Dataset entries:

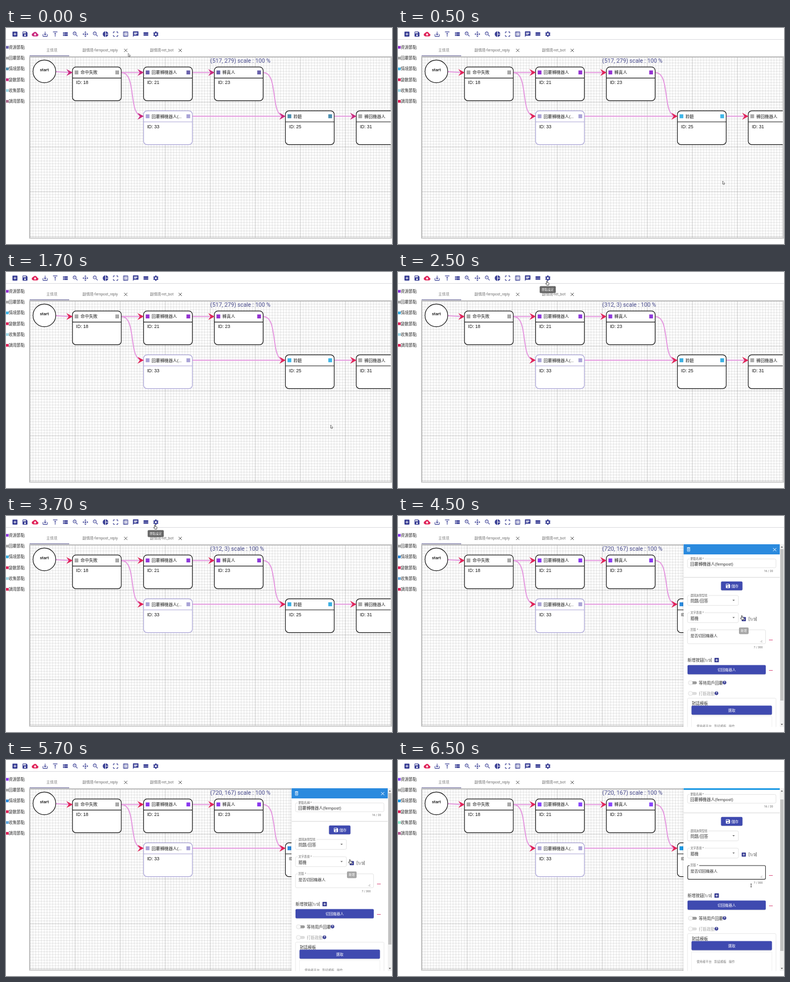
These frames come from a looping animation (720 px wide and 405 px high, 8000 ms). An HTML page:

```html
<!DOCTYPE html>
<html lang="zh-Hant">
<head>
<meta charset="utf-8">
<title>Flow editor</title>
<style>
html, body { margin: 0; width: 100%; height: 100%; overflow: hidden; background: #fff; }
svg { display: block; width: 720px; height: 405px; animation: play 8s step-end infinite; }
text { font-family: Roboto, "Noto Sans CJK TC", "Noto Sans CJK", sans-serif; white-space: pre; }
.id { font-family: "Liberation Sans", Arial, sans-serif; }
.purple { fill: var(--purple); }
.blue { fill: var(--blue); }
.red { fill: var(--red); }
.collect { fill: var(--collect); }
.call { fill: var(--call); }
.minus { fill: #d8487a; }
.move { opacity: var(--idle); }
.leave { opacity: var(--arrow); }
.hover { opacity: var(--hover); }
.near { opacity: var(--near); }
.panel { opacity: var(--panel); }
.edit { opacity: var(--edit); }
.add { opacity: var(--add); }
.body { transform: translateY(var(--dy)); }
.thumb { transform: translateY(var(--bar)); }
@keyframes play {
  0% {
    --purple: #6a62ac; --blue: #4e8fb0; --red: #c92a7e; --collect: #9fd9e8; --call: #ab6d90;
    --idle: 1; --arrow: 0; --hover: 0; --near: 1; --panel: 0; --add: 0; --edit: 0; --dy: 0px; --bar: 0px;
  }
  6.25% {
    --purple: #9432d0; --blue: #3fb6e8; --red: #e0245a; --collect: #9fd9e8; --call: #e0245a;
    --idle: 0; --arrow: 1; --hover: 0; --near: 1; --panel: 0; --add: 0; --edit: 0; --dy: 0px; --bar: 0px;
  }
  31.25% {
    --purple: #8e39da; --blue: #3aafe2; --red: #e0245a; --collect: #9fd9e8; --call: #e0245a;
    --idle: 0; --arrow: 0; --hover: 1; --near: 0; --panel: 0; --add: 0; --edit: 0; --dy: 0px; --bar: 0px;
  }
  56.25% {
    --purple: #8a38ee; --blue: #2a8ade; --red: #e0245a; --collect: #5fa9e0; --call: #e0245a;
    --idle: 0; --arrow: 0; --hover: 0; --near: 0; --panel: 1; --add: 1; --edit: 0; --dy: 0px; --bar: 0px;
  }
  81.25%, 100% {
    --purple: #8846fc; --blue: #1a98e4; --red: #e0245a; --collect: #90f0d0; --call: #b85a95;
    --idle: 0; --arrow: 0; --hover: 0; --near: 0; --panel: 1; --add: 0; --edit: 1; --dy: -16px; --bar: 12px;
  }
}
</style>
</head>
<body>
<svg id="stage" viewBox="0 0 720 405"></svg>
<script>
const NAVY = '#3b4095', INDIGO = '#3f4ab0', GRAY = '#a9a9a9', LAV = '#a9a3d6';
const LENS = 'M15.5 14h-.79l-.28-.27C15.41 12.59 16 11.11 16 9.5 16 5.91 13.09 3 9.5 3S3 5.91 3 9.5 5.91 16 9.5 16c1.61 0 3.09-.59 4.23-1.57l.27.28v.79l5 4.99L20.49 19l-4.99-5zm-6 0C7.01 14 5 11.99 5 9.5S7.01 5 9.5 5 14 7.01 14 9.5 11.99 14 9.5 14z';
const ICONS = {
  add: 'M19 3H5c-1.11 0-2 .9-2 2v14c0 1.1.89 2 2 2h14c1.1 0 2-.9 2-2V5c0-1.1-.9-2-2-2zm-2 10h-4v4h-2v-4H7v-2h4V7h2v4h4v2z',
  save: 'M17 3H5c-1.11 0-2 .9-2 2v14c0 1.1.89 2 2 2h14c1.1 0 2-.9 2-2V7l-4-4zm-5 16c-1.66 0-3-1.34-3-3s1.34-3 3-3 3 1.34 3 3-1.34 3-3 3zm3-10H5V5h10v4z',
  cloud: 'M19.35 10.04C18.67 6.59 15.64 4 12 4 9.11 4 6.6 5.64 5.35 8.04 2.34 8.36 0 10.91 0 14c0 3.31 2.69 6 6 6h13c2.76 0 5-2.24 5-5 0-2.64-2.05-4.78-4.65-4.96zM17 13l-5 5-5-5h3V9h4v4h3z',
  down: 'M19 12v7H5v-7H3v7c0 1.1.9 2 2 2h14c1.1 0 2-.9 2-2v-7h-2zm-6 .67l2.59-2.58L17 11.5l-5 5-5-5 1.41-1.41L11 12.67V3h2z',
  up: 'M8 11h3v10h2V11h3l-4-4-4 4zM4 3v2h16V3H4z',
  list: 'M4 14h4v-4H4zM4 19h4v-4H4zM4 9h4V5H4zM9 14h12v-4H9zM9 19h12v-4H9zM9 5v4h12V5z',
  zoomIn: LENS + 'M12 10h-2v2H9v-2H7V9h2V7h1v2h2z',
  center: 'M15.54 5.54L13.77 7.3 12 5.54 10.23 7.3 8.46 5.54 12 2zm2.92 10l-1.76-1.77L18.46 12l-1.76-1.77 1.76-1.77L22 12zm-10 2.92l1.77-1.76L12 18.46l1.77-1.76 1.77 1.76L12 22zm-2.92-10l1.76 1.77L5.54 12l1.76 1.77-1.76 1.77L2 12zM9 12a3 3 0 0 0 6 0 3 3 0 0 0-6 0z',
  zoomOut: LENS + 'M7 9h5v1H7z',
  pie: 'M11 2v20c-5.07-.5-9-4.79-9-10s3.93-9.5 9-10zm2.03 0v8.99H22c-.47-4.74-4.24-8.52-8.97-8.99zm0 11.01V22c4.74-.47 8.5-4.25 8.97-8.99z',
  full: 'M3 5v4h2V5h4V3H5c-1.1 0-2 .9-2 2zm2 10H3v4c0 1.1.9 2 2 2h4v-2H5v-4zm14 4h-4v2h4c1.1 0 2-.9 2-2v-4h-2v4zm0-16h-4v2h4v4h2V5c0-1.1-.9-2-2-2z',
  board: 'M13 7.5h5v2h-5zM13 14.5h5v2h-5zM19 3H5c-1.1 0-2 .9-2 2v14c0 1.1.9 2 2 2h14c1.1 0 2-.9 2-2V5c0-1.1-.9-2-2-2zM19 19H5V5h14zM11 6H6v5h5zM10 10H7V7h3zM11 13H6v5h5zM10 17H7v-3h3z',
  chat: 'M20 2H4c-1.1 0-1.99.9-1.99 2L2 22l4-4h14c1.1 0 2-.9 2-2V4c0-1.1-.9-2-2-2zM6 9h12v2H6V9zm8 5H6v-2h8v2zm4-6H6V6h12v2z',
  rows: 'M4 18h17v-6H4zM4 5v6h17V5z',
  gear: 'M19.14 12.94c.04-.3.06-.61.06-.94 0-.32-.02-.64-.07-.94l2.03-1.58c.18-.14.23-.41.12-.61l-1.92-3.32c-.12-.22-.37-.29-.59-.22l-2.39.96c-.5-.38-1.03-.7-1.62-.94l-.36-2.54c-.04-.24-.24-.41-.48-.41h-3.84c-.24 0-.43.17-.47.41l-.36 2.54c-.59.24-1.13.57-1.62.94l-2.39-.96c-.22-.08-.47 0-.59.22L2.74 8.87c-.12.21-.08.47.12.61l2.03 1.58c-.05.3-.09.63-.09.94s.02.64.07.94l-2.03 1.58c-.18.14-.23.41-.12.61l1.92 3.32c.12.22.37.29.59.22l2.39-.96c.5.38 1.03.7 1.62.94l.36 2.54c.05.24.24.41.48.41h3.84c.24 0 .44-.17.47-.41l.36-2.54c.59-.24 1.13-.56 1.62-.94l2.39.96c.22.08.47 0 .59-.22l1.92-3.32c.12-.22.07-.47-.12-.61zM12 15.6c-1.98 0-3.6-1.62-3.6-3.6s1.62-3.6 3.6-3.6 3.6 1.62 3.6 3.6-1.62 3.6-3.6 3.6z',
  bin: 'M6 19c0 1.1.9 2 2 2h8c1.1 0 2-.9 2-2V7H6zM8 9h8v10H8zM10 11h1.5v6H10zM12.5 11H14v6h-1.5zM15.5 4l-1-1h-5l-1 1H5v2h14V4z'
};

const text = (x, y, s, size = 7.6, fill = '#333', more = '') =>
  `<text x="${x}" y="${y}" font-size="${size}" fill="${fill}" ${more}>${s}</text>`;
const mid = (x, y, s, size, fill, more = '') => text(x, y, s, size, fill, 'text-anchor="middle" ' + more);
const rect = (x, y, w, h, fill, more = '') =>
  `<rect x="${x}" y="${y}" width="${w}" height="${h}" fill="${fill}" ${more}/>`;
const path = (d, more) => `<path d="${d}" ${more}/>`;
const group = (cls, ...parts) => `<g class="${cls}">${parts.join('')}</g>`;
const paint = c => c[0] === '#' ? `fill="${c}"` : `class="${c}"`;
const icon = (name, x, y, size = 12.4, color = NAVY) => {
  const k = size / 24;
  return path(ICONS[name], `${paint(color)} fill-rule="evenodd" transform="translate(${x - size / 2} ${y - size / 2}) scale(${k})"`);
};
const cross = (x, y, r, color) =>
  path(`M${x - r} ${y - r}l${2 * r} ${2 * r}m0 ${-2 * r}l${-2 * r} ${2 * r}`, `stroke="${color}" stroke-width="1"`);

function grid() {
  const lines = step => {
    let d = '';
    for (let x = 45; x < 718; x += step) d += `M${x.toFixed(2)} 55V393`;
    for (let y = 55; y < 393; y += step) d += `M45 ${y.toFixed(2)}H718`;
    return d;
  };
  return path(lines(5.25), 'stroke="#808080" stroke-width=".2"') +
    path(lines(84), 'stroke="#808080" stroke-width=".3"');
}

function link(x1, y1, x2, y2) {
  const bow = (x2 - x1) * .72;
  return path(`M${x1} ${y1}C${x1 + bow} ${y1} ${x2 - bow} ${y2} ${x2 - 2} ${y2}`, 'fill="none" stroke="#e59ae0" stroke-width="2"');
}
const head = (x, y) => path(`M${x - 11.5} ${y - 6.5}L${x + .5} ${y}L${x - 11.5} ${y + 6.5}L${x - 7} ${y}z`, 'class="red"');

function node(x, y, name, id, color, edge = '#111') {
  const dot = dx => `<rect x="${x + dx}" y="${y + 6.4}" width="7" height="7.4" ${paint(color)}/>`;
  return rect(x, y, 91, 63.2, '#fff', `rx="6.4" stroke="${edge}" stroke-width="1.2"`) +
    path(`M${x} ${y + 20.6}h91`, `stroke="${edge}" stroke-width="1.2"`) +
    dot(4) + dot(80) + text(x + 15, y + 13.2, name, 7.9, '#222') +
    text(x + 6.6, y + 32.2, 'ID: ' + id, 8.6, '#111', 'class="id"');
}

const pointer = (cls, x, y) =>
  path(`M${x} ${y}v6l1.4-1.2 1 2 .9-.4-.9-2h1.8z`, `class="${cls}" fill="#fff" stroke="#444" stroke-width=".7"`);
const hand = (cls, x, y) =>
  path(`M${x - .8} ${y - 3.6}q.8-.8 1.4 0v2.8l2.6.7q.7.3.5 1.2l-.6 3h-3.6l-2.3-3q.4-1 1.4-.2l.6.5z`,
    `class="${cls}" fill="#fff" stroke="#222" stroke-width=".8"`);

function toolbar() {
  const names = ['add', 'save', 'cloud', 'down', 'up', 'list', 'zoomIn', 'center', 'zoomOut', 'pie', 'full', 'board', 'chat', 'rows', 'gear'];
  return rect(0, 21, 720, 1, '#d9d9de') +
    names.map((n, i) => icon(n, 16.7 + i * 18.77, 11.5, 12.4, n === 'cloud' ? 'red' : NAVY)).join('');
}

function legend() {
  const rows = [['資源', 'purple'], ['回覆', GRAY], ['情境', 'blue'], ['變數', 'red'], ['收集', 'collect'], ['調用', 'call']];
  return rows.map(([name, c], i) => {
    const y = 36 + i * 20.25;
    return `<rect x="0" y="${y - 2.3}" width="5" height="5" ${paint(c)}/>` + text(5, y + 2.8, name + '節點', 7.5, '#333');
  }).join('');
}

function tabs() {
  return mid(85.5, 44.4, '主情境', 6.8, '#858585') +
    text(142.5, 44.4, '副情境-fernpost_reply', 6.9, '#707070') + cross(223.3, 42, 3, '#555') +
    text(268.5, 44.4, '副情境-ret_bot', 6.9, '#707070') + cross(325, 42, 3, '#555') +
    rect(44, 51.3, 74, 1.5, '#8583ab');
}

function flow() {
  const a = 83.4, b = 165.4;
  const tips = [[124, a], [256.6, a], [388.6, a], [256.6, b], [521.2, b], [653.3, b]];
  return path('M93 82L120 83.4', 'stroke="#e59ae0" stroke-width="2"') +
    link(215, a, 256.6, a) + link(215, a, 256.6, b) + link(347.6, a, 388.6, a) +
    link(479.6, a, 521.2, b) + link(347.6, b, 521.2, b) + link(612.2, b, 653.3, b) +
    '<circle cx="71.6" cy="81.4" r="21.2" fill="#fff" stroke="#111" stroke-width="1.2"/>' +
    mid(71.6, 81, 'start', 8, '#111', 'font-weight="500"') +
    node(124, 73.2, '命中失敗', 18, GRAY) + node(256.6, 73.2, '回覆轉機器人', 21, 'purple') +
    node(388.6, 73.2, '轉真人', 23, 'purple') + node(256.6, 155.4, '回覆轉機器人(...', 33, LAV, LAV) +
    node(521.2, 155.4, '聆聽', 25, 'blue') + node(653.3, 155.4, '轉回機器人', 31, GRAY) +
    tips.map(p => head(...p)).join('');
}

function field(x, y, w, h, label, lw, value, base) {
  return rect(x, y, w, h, '#fff', 'rx="2.5" stroke="#dcdcdc" stroke-width=".8"') +
    rect(x + 4, y - 2, lw + 3, 4, '#fff') + text(x + 5.5, y + 1.9, label, 5.3, '#666') +
    text(x + 5.5, base, value, 7.5, '#333');
}
const caret = (x, y) => path(`M${x - 2.2} ${y - 1}h4.4l-2.2 2.3z`, 'fill="#666"');
const button = (x, y, w, h, more = '') =>
  rect(x, y + .8, w, h, '#c9c9d2', 'rx="2"') + rect(x, y, w, h, INDIGO, 'rx="2"') + more;
const minus = y => rect(692, y, 7, 1, '', 'class="minus"');
const help = (x, y) => `<circle cx="${x}" cy="${y}" r="3.4" fill="${NAVY}"/>` + mid(x, y + 2.1, '?', 5.8, '#fff', 'font-weight="700"');
function toggle(y, label, x, on) {
  return rect(544, y - 2.7, 13.4, 5.4, on ? '#9a9a9a' : '#dcdcdc', 'rx="2.7"') +
    `<circle cx="545.5" cy="${y}" r="4" fill="#fafafa" stroke="#d4d4d4" stroke-width=".7"/>` +
    text(561, y + 2.8, label, 7.5, on ? '#333' : '#aaa') + help(x, y - .4);
}

function panel() {
  const form = group('body',
    rect(532.5, 53, 180, 19, '', 'class="blue"'), icon('bin', 542, 62.6, 10.5, '#fff'), cross(702.6, 63, 3, '#fff'),
    field(540, 80.5, 165, 16.5, '節點名稱 *', 25, '', 0),
    text(545, 93.4, '回覆轉機器人(fernpost)', 7.7, '#333'),
    text(682.5, 105.4, '16 / 20', 5.4, '#666'), rect(532.5, 114.6, 180, 1, '#d5d5d5'),
    button(602.5, 122.7, 40, 16.6, icon('save', 615.5, 131.2, 10.5, '#fff') + text(621.8, 133.8, '儲存', 6.8, '#fff')),
    field(540, 149, 95, 18.6, '選擇詢問型態', 32, '問題/回答', 162.4), caret(626, 158),
    field(540, 181.3, 95, 18.6, '文字表達 *', 25, '隨機', 194.6), caret(626, 190.4),
    icon('add', 645, 193.4, 10.5), text(654, 195.6, '[1/3]', 7.4, '#333'),
    field(540, 213.4, 145.6, 26.2, '回答 *', 14, '', 0),
    group('edit', path('M544 214H542.5q-2 0-2 2v21.6q0 2 2 2h141q2 0 2-2V216q0-2-2-2H562', 'fill="none" stroke="#333" stroke-width="1.1"')),
    text(545.5, 227.4, '是否切回機器人', 7.2, '#333'), path('M676 236.5l3.4-3.4m0 3.4l-1.4 0', 'stroke="#777" stroke-width=".7"'),
    minus(232), text(663.5, 248.2, '7 / 300', 5.3, '#666'),
    text(540, 272.8, '新增按鈕[1/3]', 7.5, '#333'), icon('add', 594.4, 270.2, 11),
    button(540, 279.4, 146, 17.4, mid(613, 290.6, '切回機器人', 6.8, '#fff')), minus(289),
    toggle(312.7, '等待用戶回覆', 609, true), toggle(332.7, '打斷啟動', 594, false),
    rect(540, 341.5, 165, 90, 'none', 'rx="2" stroke="#e2e2e2" stroke-width=".8"'),
    text(548, 353.6, '對話模板', 7.5, '#333'),
    button(547.5, 355.6, 150, 17, mid(622.5, 366.7, '選取', 6.8, '#fff')),
    rect(547.5, 376, 150, 60, 'none', 'stroke="#eaeaea" stroke-width=".7"'),
    text(557, 396, '使用者平台', 5.6, '#777'), text(590, 396, '對話模板', 5.6, '#777'), text(617, 396, '操作', 5.6, '#777'));
  return group('panel',
    rect(530.5, 53, 2, 342, '#000', 'opacity=".1"'), rect(532.5, 53, 187.5, 342.5, '#fff'),
    `<g clip-path="url(#view)">${form}</g>`,
    rect(712.3, 53, 7.7, 342.5, '#f1f1f1'), rect(713, 62, 6, 284, '#c1c1c1', 'class="thumb"'),
    path('M714 59.2h4l-2-2.4zM714 389.8h4l-2 2.4z', 'fill="#555"'));
}

const tip = (cls, x, y, w, h, s, fill) =>
  group(cls, rect(x, y, w, h, fill, 'rx="1.8"'), mid(x + w / 2, y + h / 2 + 2.1, s, 5.7, '#fff'));
const status = (cls, pos) => text(381, 65.2, `(${pos}) scale : 100 %`, 10.7, '#474a8c', `class="${cls}"`);

document.getElementById('stage').innerHTML =
  '<defs><clipPath id="view"><rect x="532.5" y="53" width="180" height="342.5"/></clipPath>' +
  '<clipPath id="board"><rect x="43" y="53" width="674.6" height="342"/></clipPath></defs>' +
  toolbar() + legend() + tabs() +
  rect(44, 54, 675, 340, '#fff', 'stroke="#cacaca" stroke-width="2"') +
  `<g clip-path="url(#board)">${grid()}${flow()}</g>` +
  status('near', '517, 279') + status('hover', '312, 3') + status('panel', '720, 167') +
  panel() +
  tip('hover', 264.3, 26.4, 30, 13.2, '節點設定', '#666') +
  tip('add', 636, 209, 18, 12.4, '新增', '#a6a6a6') +
  pointer('move', 228, 47.5) + pointer('leave', 605.5, 287) +
  hand('hover', 278, 20.5) + hand('add', 641.5, 190.5) +
  path('M657.4 232.4h2.6M657.4 238h2.6M658.7 232.4V238', 'class="edit" stroke="#333" stroke-width=".8"');
</script>
</body>
</html>
```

» **BRIEF**: Go through the records above and copy every line with the word "sans".

» **ANSWER TO THIS PROBLEM**:
text { font-family: Roboto, "Noto Sans CJK TC", "Noto Sans CJK", sans-serif; white-space: pre; }
.id { font-family: "Liberation Sans", Arial, sans-serif; }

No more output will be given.